▶ **WHAT TO PRODUCE**
Scan the data below and copy each line where "height" occurs.

(Saved entries)
※

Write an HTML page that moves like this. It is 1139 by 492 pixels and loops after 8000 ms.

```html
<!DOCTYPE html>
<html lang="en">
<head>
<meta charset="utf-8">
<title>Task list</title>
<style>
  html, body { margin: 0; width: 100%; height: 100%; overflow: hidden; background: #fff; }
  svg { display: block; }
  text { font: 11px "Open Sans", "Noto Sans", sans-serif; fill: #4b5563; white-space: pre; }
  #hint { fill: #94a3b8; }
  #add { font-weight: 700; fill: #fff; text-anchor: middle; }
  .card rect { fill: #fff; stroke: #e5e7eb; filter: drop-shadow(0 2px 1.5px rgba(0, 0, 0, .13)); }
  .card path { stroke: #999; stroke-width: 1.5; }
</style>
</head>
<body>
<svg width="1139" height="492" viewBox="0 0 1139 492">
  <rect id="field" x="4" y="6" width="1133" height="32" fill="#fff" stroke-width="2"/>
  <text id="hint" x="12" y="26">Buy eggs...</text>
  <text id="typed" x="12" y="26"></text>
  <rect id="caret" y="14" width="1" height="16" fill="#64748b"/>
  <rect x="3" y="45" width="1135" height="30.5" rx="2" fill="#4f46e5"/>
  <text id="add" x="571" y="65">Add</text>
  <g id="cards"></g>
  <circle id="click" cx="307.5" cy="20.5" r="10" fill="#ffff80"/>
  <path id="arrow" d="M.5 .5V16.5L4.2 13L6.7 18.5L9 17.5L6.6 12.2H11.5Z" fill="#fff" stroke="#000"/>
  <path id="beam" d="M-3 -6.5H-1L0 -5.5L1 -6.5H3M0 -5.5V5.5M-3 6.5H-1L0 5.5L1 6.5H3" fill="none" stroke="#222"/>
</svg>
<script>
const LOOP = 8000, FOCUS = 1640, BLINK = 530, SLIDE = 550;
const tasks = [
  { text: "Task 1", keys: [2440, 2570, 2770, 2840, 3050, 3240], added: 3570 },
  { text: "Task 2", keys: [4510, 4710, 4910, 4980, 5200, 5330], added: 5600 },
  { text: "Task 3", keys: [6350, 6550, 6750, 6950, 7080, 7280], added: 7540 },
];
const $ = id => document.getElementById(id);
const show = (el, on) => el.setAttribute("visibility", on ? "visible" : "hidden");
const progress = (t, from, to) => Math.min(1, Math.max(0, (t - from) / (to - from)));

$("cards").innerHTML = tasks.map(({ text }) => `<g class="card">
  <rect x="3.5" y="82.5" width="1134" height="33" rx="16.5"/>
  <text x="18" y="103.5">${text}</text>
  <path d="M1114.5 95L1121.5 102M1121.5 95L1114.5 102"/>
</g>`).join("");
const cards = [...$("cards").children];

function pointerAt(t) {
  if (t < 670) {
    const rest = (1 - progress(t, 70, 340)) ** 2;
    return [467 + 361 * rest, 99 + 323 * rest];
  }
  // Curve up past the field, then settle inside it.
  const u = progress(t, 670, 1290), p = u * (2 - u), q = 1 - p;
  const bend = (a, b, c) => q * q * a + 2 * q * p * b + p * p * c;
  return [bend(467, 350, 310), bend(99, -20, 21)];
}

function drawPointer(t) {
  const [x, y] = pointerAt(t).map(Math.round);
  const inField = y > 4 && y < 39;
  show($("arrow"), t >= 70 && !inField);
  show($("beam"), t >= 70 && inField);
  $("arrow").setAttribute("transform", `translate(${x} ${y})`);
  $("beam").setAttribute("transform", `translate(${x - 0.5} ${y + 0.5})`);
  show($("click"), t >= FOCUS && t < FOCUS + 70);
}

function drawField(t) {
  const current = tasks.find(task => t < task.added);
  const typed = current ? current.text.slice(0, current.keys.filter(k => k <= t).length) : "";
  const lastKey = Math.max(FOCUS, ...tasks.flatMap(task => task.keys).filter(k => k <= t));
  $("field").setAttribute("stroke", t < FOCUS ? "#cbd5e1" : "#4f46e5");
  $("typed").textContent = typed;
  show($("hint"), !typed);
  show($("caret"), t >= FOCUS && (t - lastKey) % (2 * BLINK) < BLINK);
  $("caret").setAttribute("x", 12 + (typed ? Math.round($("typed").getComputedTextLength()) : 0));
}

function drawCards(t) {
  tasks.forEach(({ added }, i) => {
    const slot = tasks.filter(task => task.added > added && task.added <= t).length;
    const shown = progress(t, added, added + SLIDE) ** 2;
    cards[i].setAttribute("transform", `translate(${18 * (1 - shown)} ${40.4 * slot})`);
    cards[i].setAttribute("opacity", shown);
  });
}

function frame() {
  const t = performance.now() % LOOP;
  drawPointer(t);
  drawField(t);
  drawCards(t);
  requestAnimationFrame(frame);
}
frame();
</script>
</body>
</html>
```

※

▶ **RESPONSE TO THE EXERCISE**
  html, body { margin: 0; width: 100%; height: 100%; overflow: hidden; background: #fff; }
<svg width="1139" height="492" viewBox="0 0 1139 492">
  <rect id="field" x="4" y="6" width="1133" height="32" fill="#fff" stroke-width="2"/>
  <rect id="caret" y="14" width="1" height="16" fill="#64748b"/>
  <rect x="3" y="45" width="1135" height="30.5" rx="2" fill="#4f46e5"/>
  <rect x="3.5" y="82.5" width="1134" height="33" rx="16.5"/>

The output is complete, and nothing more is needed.